USD: Winding down the fanfare
This week will likely be a lot quieter than last week for the US dollar. With no Fed speakers and only second tier data gracing our calendar, we may be subject to moves outside of domestic developments.
Political risk is still whirring in the background as a vote on the healthcare bill has been delayed until Senator John McCain recovers from eye surgery. Senate Majority leader Mitch McConnell is facing a high-stakes vote, and the odds aren’t great. Two Republican senators have publically come out against the bill, losing another would likely mean back to the drawing board. McConnell has already admitted the possibility and would seek a more bipartisan-friendly draft if he cannot push the legislation through. Headlines on whether the bill will pass could direct some USD moves – investors have long been looking for confirmation that the Trump administration can push legislation through Congress and if they get it, we would see this as a USD-positive.
Housing data on Tuesday and Wednesday will be watched for any large departures from consensus, weekly unemployment on Friday as well.
EUR: Waiting for Draghi to drop the mic
Eurozone inflation led the economic calendar for Europe this week, but revealed little to excite markets. Inflation came in as-expected, confirming a slight slowdown in June and exactly in-line with the flash estimates.
The ZEW survey of economic sentiment in Germany and the euro area may garner some attention Tuesday, and all eyes are on July’s ECB meeting Thursday.
Investors will be concentrating on the language surrounding asset purchases, looking for hints on when and where the bank will scale back their massive stimulus programme. We think this is likely to be a non-event, as the ECB holds fast to the reigns of “not yet.”
GBP: Trouble at home?
Sterling moved lower Monday morning as the UK and EUR begin round two of Brexit negotiations. We will be closely monitoring headlines surrounding not only the meeting itself, but the domestic dealings within the British government. Infighting within Theresa May’s increasingly fractured conservative party could distort the message of the government’s aims in the negotiations, which would in turn weigh on the pound.

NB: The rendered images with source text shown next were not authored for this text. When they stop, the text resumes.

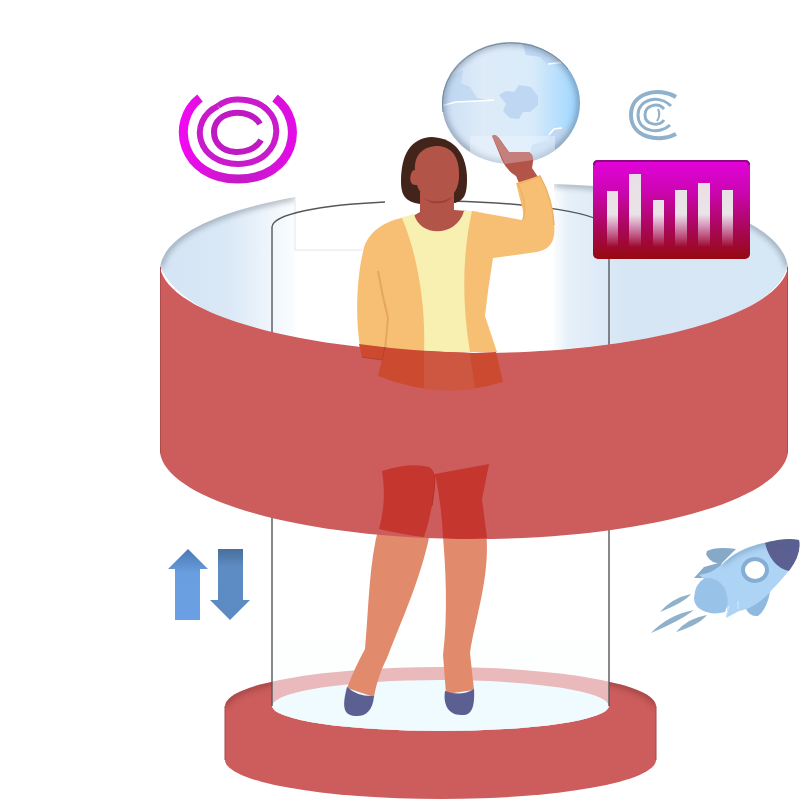
<!DOCTYPE html>
<html lang="en">
<head>
<meta charset="utf-8">
<title>Presenter in a round stage</title>
<style>
:root{--red:#cd5c5c;--ice:#d6e6f5;--floor:#effbff;--jacket:#f6bf74;--shirt:#f7f0b0;--skin:#b35448;--leg:#e28b6c;--hair:#43241a;--shoe:#5c5f92;--steel:#8fb1cc;--rocket:#aed4f5}
html,body{margin:0;padding:0;background:#fff;overflow:hidden}
svg{display:block;width:800px;height:799px}
.red{fill:var(--red)}
.jacket{fill:var(--jacket)}
.skin{fill:var(--skin)}
.leg{fill:var(--leg)}
.leg-tinted{fill:#c5362e}
.shoe{fill:var(--shoe)}
.steel{fill:var(--steel)}
.rings{fill:none}
</style>
</head>
<body>
<svg viewBox="0 0 800 799" role="img" aria-label="Woman standing in a round glass stage, touching a globe, surrounded by business icons">
<defs>
<linearGradient id="wall-left"><stop offset="0" stop-color="#d3e4f4"/><stop offset=".5" stop-color="#dae8f6"/><stop offset="1" stop-color="#fbfdff"/></linearGradient>
<linearGradient id="wall-right"><stop offset="0" stop-color="#fbfdff"/><stop offset=".06" stop-color="#e6f0f9"/><stop offset=".3" stop-color="#d7e6f5"/><stop offset="1" stop-color="#d6e7f5"/></linearGradient>
<linearGradient id="globe-fill"><stop offset="0" stop-color="#cbdff3"/><stop offset=".3" stop-color="#deebf8"/><stop offset=".65" stop-color="#d9ebfa"/><stop offset="1" stop-color="#9bd5ff"/></linearGradient>
<linearGradient id="chart-fill" x2="0" y2="1"><stop offset="0" stop-color="#e204dc"/><stop offset=".3" stop-color="#cd05b4"/><stop offset=".7" stop-color="#a90757"/><stop offset="1" stop-color="#960a10"/></linearGradient>
<linearGradient id="bar-fill" gradientUnits="userSpaceOnUse" x1="0" y1="174" x2="0" y2="247"><stop offset="0" stop-color="#e6e0e6"/><stop offset=".55" stop-color="#eae4e8"/><stop offset="1" stop-color="#eae4e8" stop-opacity="0"/></linearGradient>
<linearGradient id="ring-fill" x1="0" x2="1"><stop offset="0" stop-color="#f00af0"/><stop offset=".5" stop-color="#c21bc4"/><stop offset="1" stop-color="#e20ce4"/></linearGradient>
<linearGradient id="down-fill" x2="0" y2="1"><stop offset="0" stop-color="#496f9c"/><stop offset=".25" stop-color="#5d8bc4"/><stop offset="1" stop-color="#5c8ac3"/></linearGradient>
<linearGradient id="up-fill" x2="0" y2="1"><stop offset="0" stop-color="#4a79b4"/><stop offset=".35" stop-color="#699fe0"/><stop offset="1" stop-color="#6aa0e3"/></linearGradient>
<clipPath id="wall-clip"><path d="M160 267C166 232 225 210 295 197V337Q185 318 160 267ZM554 184C690 188 782 222 788 267Q765 333 554 350Z"/></clipPath>
<clipPath id="globe-clip"><ellipse cx="511" cy="103" rx="69" ry="61"/></clipPath>
<clipPath id="base-clip"><path id="base-shape" d="M225 706A215.500 39 0 0 1 656 706V760A215.500 39 0 0 1 225 760Z"/></clipPath>
<clipPath id="tube-clip"><path d="M272 640H609V706A168.500 25 0 0 1 272 706Z"/></clipPath>
<clipPath id="rocket-clip"><path d="M694 600C697 582 713 575 722 565C737 548 770 538 799 540C802 560 783 578 770 593C758 607 738 613 728 613C712 614 696 612 694 600Z"/></clipPath>
<filter id="soft" x="-20%" y="-50%" width="140%" height="200%"><feGaussianBlur stdDeviation="3"/></filter>
</defs>

<g id="back-wall" clip-path="url(#wall-clip)">
<rect x="160" y="190" width="135" height="150" fill="url(#wall-left)"/>
<rect x="554" y="180" width="235" height="172" fill="url(#wall-right)"/>
<g fill="none" stroke="#64707b" stroke-width="4" opacity=".75" filter="url(#soft)">
<path d="M160 267C166 232 225 210 295 197"/>
<path d="M554 184C690 188 782 222 788 267"/>
</g>
</g>
<g id="gap-shadow" fill="none" stroke="#777" filter="url(#soft)">
<path d="M298 252H364" stroke-width="4" opacity=".7"/>
<path d="M530 252H553" stroke-width="4" opacity=".35"/>
</g>
<path d="M295 197V250H362" fill="none" stroke="#e3e5e7"/>

<g id="base">
<use href="#base-shape" class="red"/>
<path d="M225 706A215.500 39 0 0 1 656 706" fill="none" stroke="#752d2d" stroke-width="5" opacity=".6" filter="url(#soft)" clip-path="url(#base-clip)"/>
<path d="M225 706V760M656 706V760" stroke="#a64848" stroke-width="1"/>
<g clip-path="url(#tube-clip)">
<rect x="272" y="640" width="337" height="100" fill="#fdfefe"/>
<ellipse cx="440.500" cy="706" rx="215.500" ry="39" fill="#eab9bb"/>
<ellipse cx="440.500" cy="706" rx="168.500" ry="26" fill="var(--floor)"/>
</g>
</g>

<g id="glass-tube" fill="none" stroke="#55585b" stroke-width="1.400">
<path d="M272 706V227C273 214 320 205 385 202M450 201C530 203 604 212 609 229V706"/>
</g>

<g id="globe">
<ellipse cx="511" cy="103" rx="69" ry="61" fill="url(#globe-fill)"/>
<g clip-path="url(#globe-clip)">
<g fill="#bfd7f2">
<path d="M499 95L506 91L514 92L519 85L531 87L538 96L538 105L530 112L523 112L519 119L510 118L503 111L506 104Z"/>
<path d="M522 42L526 55L540 57L547 64L563 60L570 50L540 36Z"/>
<path d="M440 106L455 101L494 101L477 98L470 87L461 83L463 70L445 80Z" opacity=".8"/>
<path d="M528 160L532 145L548 140L553 128L566 128L574 140L550 166Z"/>
</g>
<path d="M441 106L456 102L477 101L494 100M549 135L554 129L562 128M548 64L566 62" fill="none" stroke="#fff" stroke-width="1.500"/>
<ellipse cx="511" cy="103" rx="69" ry="61" fill="none" stroke="#52657a" stroke-width="5" opacity=".65" filter="url(#soft)"/>
<rect x="470" y="136" width="85" height="30" fill="#eaf3fc" opacity=".45"/>
</g>
<path d="M443 112A69 61 0 0 1 568 69" fill="none" stroke="#74889b"/>
</g>

<g id="woman">
<path id="hand" class="skin" d="M492 136Q495 133 499 138L509 152L529 152Q534 155 533 162L532 168L538 177L519 183L516 176Q507 171 502 160Z"/>
<path d="M492 136Q495 133 499 138L509 152L529 152Q534 155 533 160L505 164Z" fill="#cf989c" opacity=".65"/>
<path id="hair" fill="var(--hair)" d="M420 204C405 202 401 195 401 181C401 154 411 138 432 137C456 138 467 156 467 179C467 193 465 200 455 203Z"/>
<path id="neck" class="skin" d="M420 192H454V210L468 211Q462 234 439 234Q418 232 413 216L420 212Z"/>
<path d="M420 197Q437 206 454 196Q446 205 432 203Z" fill="#9d4238"/>
<path id="head" class="skin" d="M415 170C414 155 423 146 438 146C454 147 460 160 459 178C458 193 449 201 438 201C427 200 419 193 417 185C411 186 409 180 411 174Q412 170 415 170Z"/>
<path id="shirt" fill="var(--shirt)" d="M400 218L414 214C420 238 457 237 464 211L478 211L472 352H420Z"/>
<path id="jacket-left" class="jacket" d="M402 218C382 222 366 234 363 252C357 277 355 315 360 347L394 351L424 352C426 305 417 253 402 218Z"/>
<path id="jacket-right" class="jacket" d="M472 211L522 220Q525 215 521 203L516 183L540 176Q549 190 553 214C557 239 553 248 537 252L493 258Q488 288 485 316L497 352H470C462 304 462 256 472 211Z"/>
<path d="M378 271Q382 294 388 318L385 350" fill="none" stroke="#e5a65d" stroke-width="2"/>
<path d="M523 220Q528 205 518 184L540 176Q553 200 554 225" fill="none" stroke="#efb265" stroke-width="1.500"/>
<path class="leg" d="M379 526L433 514C427 565 404 614 387 658C379 674 376 686 374 697L347 688Q355 667 365 649C369 604 369 563 379 526Z"/>
<path class="leg" d="M442 526L486 530C491 576 475 618 470 653L474 690L446 694L443 655C448 616 446 567 442 526Z"/>
<path class="shoe" d="M347 687Q358 697 374 696C373 711 365 717 355 716C343 715 342 706 347 687Z"/>
<path class="shoe" d="M445 691Q461 697 474 689C475 707 472 716 461 715C448 715 443 704 445 691Z"/>
</g>

<g id="front-band">
<path class="red" d="M160 267C168 315 305 353 474 353S780 315 788 267V453C780 501 643 539 474 539S168 501 160 453Z"/>
<path d="M160.500 267V453M787.500 267V453" stroke="#b34b4b"/>
<path d="M359 344Q416 352 474 353L496 352L503 382Q440 401 378 376L382 360L362 357Z" fill="#cb4a30"/>
<path d="M424 351L470 353L475 389Q450 392 424 389Z" fill="#cd5740"/>
<path d="M385 347L382 360L362 357" fill="none" stroke="#b7402e"/>
<path class="leg-tinted" d="M382 471Q410 462 429 467Q437 470 434 491Q431 517 424 537Q400 534 379 529Q387 500 382 471Z"/>
<path class="leg-tinted" d="M435 474L489 464L482 499L487 538Q465 540 443 538Q442 507 435 474Z"/>
<path d="M435 474Q435 490 432 506" stroke="#b5302a" fill="none"/>
</g>

<g id="large-rings" class="rings" stroke="url(#ring-fill)">
<path d="M200 98C169 122 181 179 238 179C295 179 307 122 275 98" stroke-width="9"/>
<path d="M218 106C187 121 197 164 238 164C287 164 291 100 238 99.500" stroke-width="6" stroke="#c91bcc"/>
<path d="M238 99.500Q227 99 218 106" stroke-width="6" stroke="#c91bcc"/>
<path d="M260 124C251 107 214 109 214 132C214 156 251 158 261 140" stroke-width="6" stroke="#c019c3"/>
</g>

<g id="small-rings" class="rings" stroke="var(--steel)">
<path d="M676 97C659 87 631 92 631 115C631 138 660 143 676 134" stroke-width="4"/>
<path d="M671 106C659 94 638 99 638 115C638 132 660 135 670 125" stroke-width="3"/>
<path d="M664 109C658 102 645 105 645 115C645 125 659 127 664 120" stroke-width="3"/>
<path d="M658 109Q661 115 657 121" stroke-width="2"/>
</g>

<g id="bar-chart">
<rect x="593" y="160" width="157" height="99" rx="5" fill="url(#chart-fill)"/>
<path d="M594 165Q594 161 598 161H745Q749 161 749 165" fill="none" stroke="#8f087f" stroke-width="2"/>
<g fill="url(#bar-fill)">
<rect x="607" y="191" width="11" height="56"/>
<rect x="629" y="174" width="12" height="73"/>
<rect x="653" y="200" width="11" height="47"/>
<rect x="675" y="190" width="12" height="57"/>
<rect x="698" y="183" width="12" height="64"/>
<rect x="722" y="190" width="11" height="57"/>
</g>
</g>

<g id="arrows">
<polygon points="188,549 208,569 200,569 200,620 175,620 175,569 168,569" fill="url(#up-fill)"/>
<polygon points="218,549 243,549 243,600 250,600 230,620 210,600 218,600" fill="url(#down-fill)"/>
</g>

<g id="rocket">
<path d="M736 549Q716 546 707 551Q704 556 713 562L721 564Z" fill="#86a9c8"/>
<path d="M770 592Q767 609 758 616Q750 617 746 609Z" fill="#8fb9df"/>
<path d="M694 578L704 567L722 562L718 578Z" fill="#86abcd"/>
<path fill="var(--rocket)" d="M699 575C713 573 717 568 727 560C742 546 769 539 799 540C802 559 784 577 770 592C762 601 751 609 739 611L726 618Q729 607 725 596Z"/>
<path d="M694 598Q695 583 705 578Q717 577 724 587Q731 600 725 612Q711 616 700 609Q694 605 694 598Z" fill="#99c2e8"/>
<path d="M765 543Q785 537 799 540Q802 554 789 571Q771 567 765 543Z" fill="var(--shoe)"/>
<path d="M722 563Q747 539 798 540" fill="none" stroke="#4b6885" stroke-width="4" opacity=".6" filter="url(#soft)" clip-path="url(#rocket-clip)"/>
<ellipse cx="755" cy="570" rx="12" ry="11" fill="#fff" stroke="#86aed4" stroke-width="4"/>
<path d="M738 601V609M729 606L726 617" stroke="#d6eafb"/>
<g class="steel">
<path d="M660 612Q672 598 691 594Q685 602 660 612Z"/>
<path d="M651 633Q668 615 694 610Q680 621 651 633Z"/>
<path d="M676 632Q688 618 707 615Q699 625 676 632Z"/>
</g>
</g>
</svg>
</body>
</html>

For those who didn’t catch the Daily Update today, 20 months might sound like plenty of time to negotiate a break with Europe, but it’s an intensely complicated process. The European Commission has 12 pages dedicated to regulate marketing standards for bananas (yes, really).
Bonus round: How well do you know Brexit? We’ve supplied the answer to question two of the Bloomberg Brexit Quiz, why not see how far you can get?
Tuesday and Thursday are the heavy-hitters for UK data. Tuesday, we delve into the nitty gritty details of price inflation, from the composite headline to core prices which continue to float higher thanks to a weaker currency. Thursday, retail sales should shed some light on consumer spending. Both of these are of vital importance to monetary policy. The Bank of England is torn on raising rates as rising inflation is depressing real wages and could curtail consumer spending.
AUD: Can China’s expansion carry Aus with it?
China’s economic expansion beat estimates in the second quarter. GDP growth accelerated, rising 6.9% annually. Demand at home and abroad spurred factory activity in June as well. Chinese industrial production expanded 7.6% year-over-year, well above analyst estimates of 6.5%.
This has helped the Australian dollar pickup after a slight dip overnight. Significant gains for AUD last week will look to domestic data to push higher against the greenback, and there is plenty in the pipeline.
The Reserve Bank of Australia’s meeting minutes will be released overnight Tuesday. Employment figures towards the end of the week will also be watched.
CAD: Living the high life
Canadian dollar is still living the euphoria of a hawkish Bank of Canada (BoC) rate rise last week. Oil prices were also firmer after Chinese growth accelerated more than expected in Q2 which should keep CAD fairly stable, especially given the quiet backdrop of US data.
Retail sales and inflation will break the silence Friday. Analysts are expecting inflation to slow in June, and an upside surprise would easily take CAD higher given Bank of Canada’s blatant optimism towards the economic outlook. The BoC emphasized that they see weaker data as “transitory” and will look through it towards a more optimistic long-term outlook. This should temper any downside surprises in our view.
JPY: Will Kuroda keep the faith
Yen was mixed last week, closing higher against the USD but lower against the CAD as monetary policy is expected to diverge from the two trading partners. We expect yen to follow trading flows against both of these currencies for the start of the week.
The Bank of Japan will conclude a two-day monetary policy meeting on Thursday and is broadly expected to leave policy unchanged. Their updated outlook report may include an upgrade to the economic assessment given recent comments from BoJ Governor Kuroda’s recent comments which seemed to take a more optimistic view on the economy after committing to more sovereign bond purchases to prop up the economy.